INTRODUÇÃO: O paciente com insuficiência cardíaca desenvolve aumento da pressão pulmonar por mecanismo retrógrado e a hipertensão arterial pulmonar (HP) é um marcador de mau prognóstico. OBJETIVO: Correlacionar pressão pulmonar ao ecogardiograma (eco) e ao cateterismo, em pacientes em lista de espera para transplante cardíaco (TC), especialmente nos chagásicos. MÉTODOS: Avaliamos 90 pacientes no HC-UFMG entre 2004 e 2009. Todos realizaram cateterismo e eco no pré-transplante. A idade média foi de 45,5 anos, sendo 68(75,6%) homens, 42(46,7%) chagásicos, 32(35,6%) portadores de miocardiopatia dilatada e 10(11,1%) isquêmicos. RESULTADOS: A eco-PSAP (pressão sistólica arterial pulmonar) média foi de 45 ± 12mmHg. A cat-PSAP média foi de 47 ± 14mmHg. A eco-PSAP-chagásicos foi 41,7 ±12,5 mmHg e não-chagásicos, 47,6 ±12,8 mmHg P=0,04. A cat-PSAP-chagásicos foi de 46 ±12,1 mmHg e não-chagásicos 48,7±12,8mmHg; P=0,43. Oito pacientes apresentavam cat-PSAP>60. A correlação entre a eco-PSAP e o cat-PSAP nos chagásicos foi r=0,45, P=0,008 e nos não-chagásicos de r=0,66, P<0,001. A eco-PSAP-chagásico >32,5mmHg tem uma sensibilidade de 79% e especificidade de 75% para diagnosticar HP, com área sob a curva ROC de 0,819. A eco-PSAP-não chagásico>35,5 mmHg tem sensibilidade de 82% e especificidade de 70% para HP, com área sob a curva ROC de 0,776. CONCLUSÕES: Há boa correlação entre a eco-PSAP e a cat-PSAP (r=0,54) entre os pacientes em fila de espera. A eco-PSAP foi menor no grupo dos chagásicos. O ecocardiograma é um método útil para diagnosticar e monitorar a pressão pulmonar previamente ao TC, especialmente em pacientes chagásicos.

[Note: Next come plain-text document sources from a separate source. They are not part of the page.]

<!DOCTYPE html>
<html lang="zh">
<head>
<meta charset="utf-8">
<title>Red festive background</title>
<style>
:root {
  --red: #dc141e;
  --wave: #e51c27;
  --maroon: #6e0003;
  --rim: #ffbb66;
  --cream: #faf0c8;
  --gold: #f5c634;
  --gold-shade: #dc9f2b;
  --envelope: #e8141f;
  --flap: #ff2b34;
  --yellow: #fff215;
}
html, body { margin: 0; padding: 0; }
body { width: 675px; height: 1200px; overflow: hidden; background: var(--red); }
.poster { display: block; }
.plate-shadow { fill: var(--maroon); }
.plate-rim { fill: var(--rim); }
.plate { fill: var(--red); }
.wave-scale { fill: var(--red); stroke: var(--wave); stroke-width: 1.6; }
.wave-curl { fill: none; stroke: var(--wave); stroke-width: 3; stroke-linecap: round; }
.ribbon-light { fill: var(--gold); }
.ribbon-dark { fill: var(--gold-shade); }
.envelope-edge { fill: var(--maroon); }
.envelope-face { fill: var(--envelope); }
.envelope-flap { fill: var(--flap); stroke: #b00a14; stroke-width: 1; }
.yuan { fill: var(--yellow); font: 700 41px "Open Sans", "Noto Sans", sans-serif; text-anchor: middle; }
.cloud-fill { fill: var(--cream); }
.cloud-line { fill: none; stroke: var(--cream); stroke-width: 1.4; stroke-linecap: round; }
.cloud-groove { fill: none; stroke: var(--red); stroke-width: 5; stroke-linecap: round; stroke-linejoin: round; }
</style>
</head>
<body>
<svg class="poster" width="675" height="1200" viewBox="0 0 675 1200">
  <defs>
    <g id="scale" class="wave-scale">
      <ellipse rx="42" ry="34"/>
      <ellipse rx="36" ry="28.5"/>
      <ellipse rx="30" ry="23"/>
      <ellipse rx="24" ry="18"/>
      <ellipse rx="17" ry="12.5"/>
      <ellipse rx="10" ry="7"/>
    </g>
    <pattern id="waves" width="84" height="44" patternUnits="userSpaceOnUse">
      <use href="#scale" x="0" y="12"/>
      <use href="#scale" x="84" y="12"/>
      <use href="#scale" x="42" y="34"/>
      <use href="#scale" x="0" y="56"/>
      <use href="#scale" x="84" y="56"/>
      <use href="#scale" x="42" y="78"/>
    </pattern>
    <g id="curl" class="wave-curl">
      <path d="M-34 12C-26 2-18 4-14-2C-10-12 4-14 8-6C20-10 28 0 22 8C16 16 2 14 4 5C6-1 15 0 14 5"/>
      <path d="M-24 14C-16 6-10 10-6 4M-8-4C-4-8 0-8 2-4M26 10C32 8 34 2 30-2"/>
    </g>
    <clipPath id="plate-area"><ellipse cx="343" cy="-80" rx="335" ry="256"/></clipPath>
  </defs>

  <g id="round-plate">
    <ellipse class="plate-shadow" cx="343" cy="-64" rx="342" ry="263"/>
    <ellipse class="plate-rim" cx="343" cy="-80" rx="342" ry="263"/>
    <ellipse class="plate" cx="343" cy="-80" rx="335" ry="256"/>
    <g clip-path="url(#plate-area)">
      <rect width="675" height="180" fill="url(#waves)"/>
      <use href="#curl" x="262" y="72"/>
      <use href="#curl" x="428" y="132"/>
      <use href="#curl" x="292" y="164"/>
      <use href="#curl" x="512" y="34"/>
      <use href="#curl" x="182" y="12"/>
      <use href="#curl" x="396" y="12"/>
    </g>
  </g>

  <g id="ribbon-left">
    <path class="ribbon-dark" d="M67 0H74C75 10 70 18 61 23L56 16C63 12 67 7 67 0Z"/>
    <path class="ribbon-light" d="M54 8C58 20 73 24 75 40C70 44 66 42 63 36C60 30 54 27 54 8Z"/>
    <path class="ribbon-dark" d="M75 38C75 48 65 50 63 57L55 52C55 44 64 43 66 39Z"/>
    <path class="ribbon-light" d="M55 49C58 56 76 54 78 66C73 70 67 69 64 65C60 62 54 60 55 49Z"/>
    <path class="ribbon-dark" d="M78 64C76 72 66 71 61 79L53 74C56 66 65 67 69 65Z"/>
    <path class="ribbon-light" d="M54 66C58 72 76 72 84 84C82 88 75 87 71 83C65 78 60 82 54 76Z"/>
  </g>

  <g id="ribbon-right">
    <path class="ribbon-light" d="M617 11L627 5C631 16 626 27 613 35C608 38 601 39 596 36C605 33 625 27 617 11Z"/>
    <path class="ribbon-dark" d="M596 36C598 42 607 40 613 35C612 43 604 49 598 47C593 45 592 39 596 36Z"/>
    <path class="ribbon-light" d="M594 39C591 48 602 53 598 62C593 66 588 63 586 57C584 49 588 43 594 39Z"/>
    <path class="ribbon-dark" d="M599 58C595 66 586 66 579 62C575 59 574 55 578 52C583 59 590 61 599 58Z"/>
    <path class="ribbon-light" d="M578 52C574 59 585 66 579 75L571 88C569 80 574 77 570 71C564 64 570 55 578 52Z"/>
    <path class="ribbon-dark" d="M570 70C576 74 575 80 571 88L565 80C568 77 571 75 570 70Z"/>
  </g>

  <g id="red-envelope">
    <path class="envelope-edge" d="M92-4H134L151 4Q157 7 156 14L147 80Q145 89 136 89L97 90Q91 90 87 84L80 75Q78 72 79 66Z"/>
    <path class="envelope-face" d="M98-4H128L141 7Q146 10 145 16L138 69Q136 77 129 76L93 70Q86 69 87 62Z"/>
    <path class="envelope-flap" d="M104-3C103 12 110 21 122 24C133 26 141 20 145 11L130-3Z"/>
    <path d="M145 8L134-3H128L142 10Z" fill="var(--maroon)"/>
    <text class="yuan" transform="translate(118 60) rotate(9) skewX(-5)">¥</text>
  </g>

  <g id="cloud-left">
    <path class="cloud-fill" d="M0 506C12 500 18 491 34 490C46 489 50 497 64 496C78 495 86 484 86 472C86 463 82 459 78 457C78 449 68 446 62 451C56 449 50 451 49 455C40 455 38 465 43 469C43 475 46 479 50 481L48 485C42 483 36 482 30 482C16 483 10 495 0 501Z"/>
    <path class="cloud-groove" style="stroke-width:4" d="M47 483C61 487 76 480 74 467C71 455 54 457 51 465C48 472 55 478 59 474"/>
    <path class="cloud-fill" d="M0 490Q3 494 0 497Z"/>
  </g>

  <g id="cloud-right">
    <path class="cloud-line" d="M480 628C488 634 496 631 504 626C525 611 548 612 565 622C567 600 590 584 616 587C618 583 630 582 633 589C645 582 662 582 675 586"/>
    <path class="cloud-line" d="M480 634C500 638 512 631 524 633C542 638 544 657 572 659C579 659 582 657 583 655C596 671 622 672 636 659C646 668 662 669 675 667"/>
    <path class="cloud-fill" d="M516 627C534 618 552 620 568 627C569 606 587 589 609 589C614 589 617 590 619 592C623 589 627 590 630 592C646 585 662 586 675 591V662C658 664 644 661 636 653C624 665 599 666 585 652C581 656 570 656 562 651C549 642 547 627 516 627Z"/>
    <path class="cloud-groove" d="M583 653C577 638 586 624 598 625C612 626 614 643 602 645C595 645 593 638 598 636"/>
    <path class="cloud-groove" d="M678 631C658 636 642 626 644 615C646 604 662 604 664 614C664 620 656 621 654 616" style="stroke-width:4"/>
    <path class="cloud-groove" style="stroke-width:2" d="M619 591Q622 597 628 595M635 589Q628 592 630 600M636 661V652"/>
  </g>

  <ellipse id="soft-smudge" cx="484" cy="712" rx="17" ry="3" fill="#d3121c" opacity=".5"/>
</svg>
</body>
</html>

Entretanto, não é possível prescindirmos do cateterismo para avaliar a reatividade pulmonar com o teste com vasodilatador e indicar com segurança o TC mesmo nos pacientes chagásicos.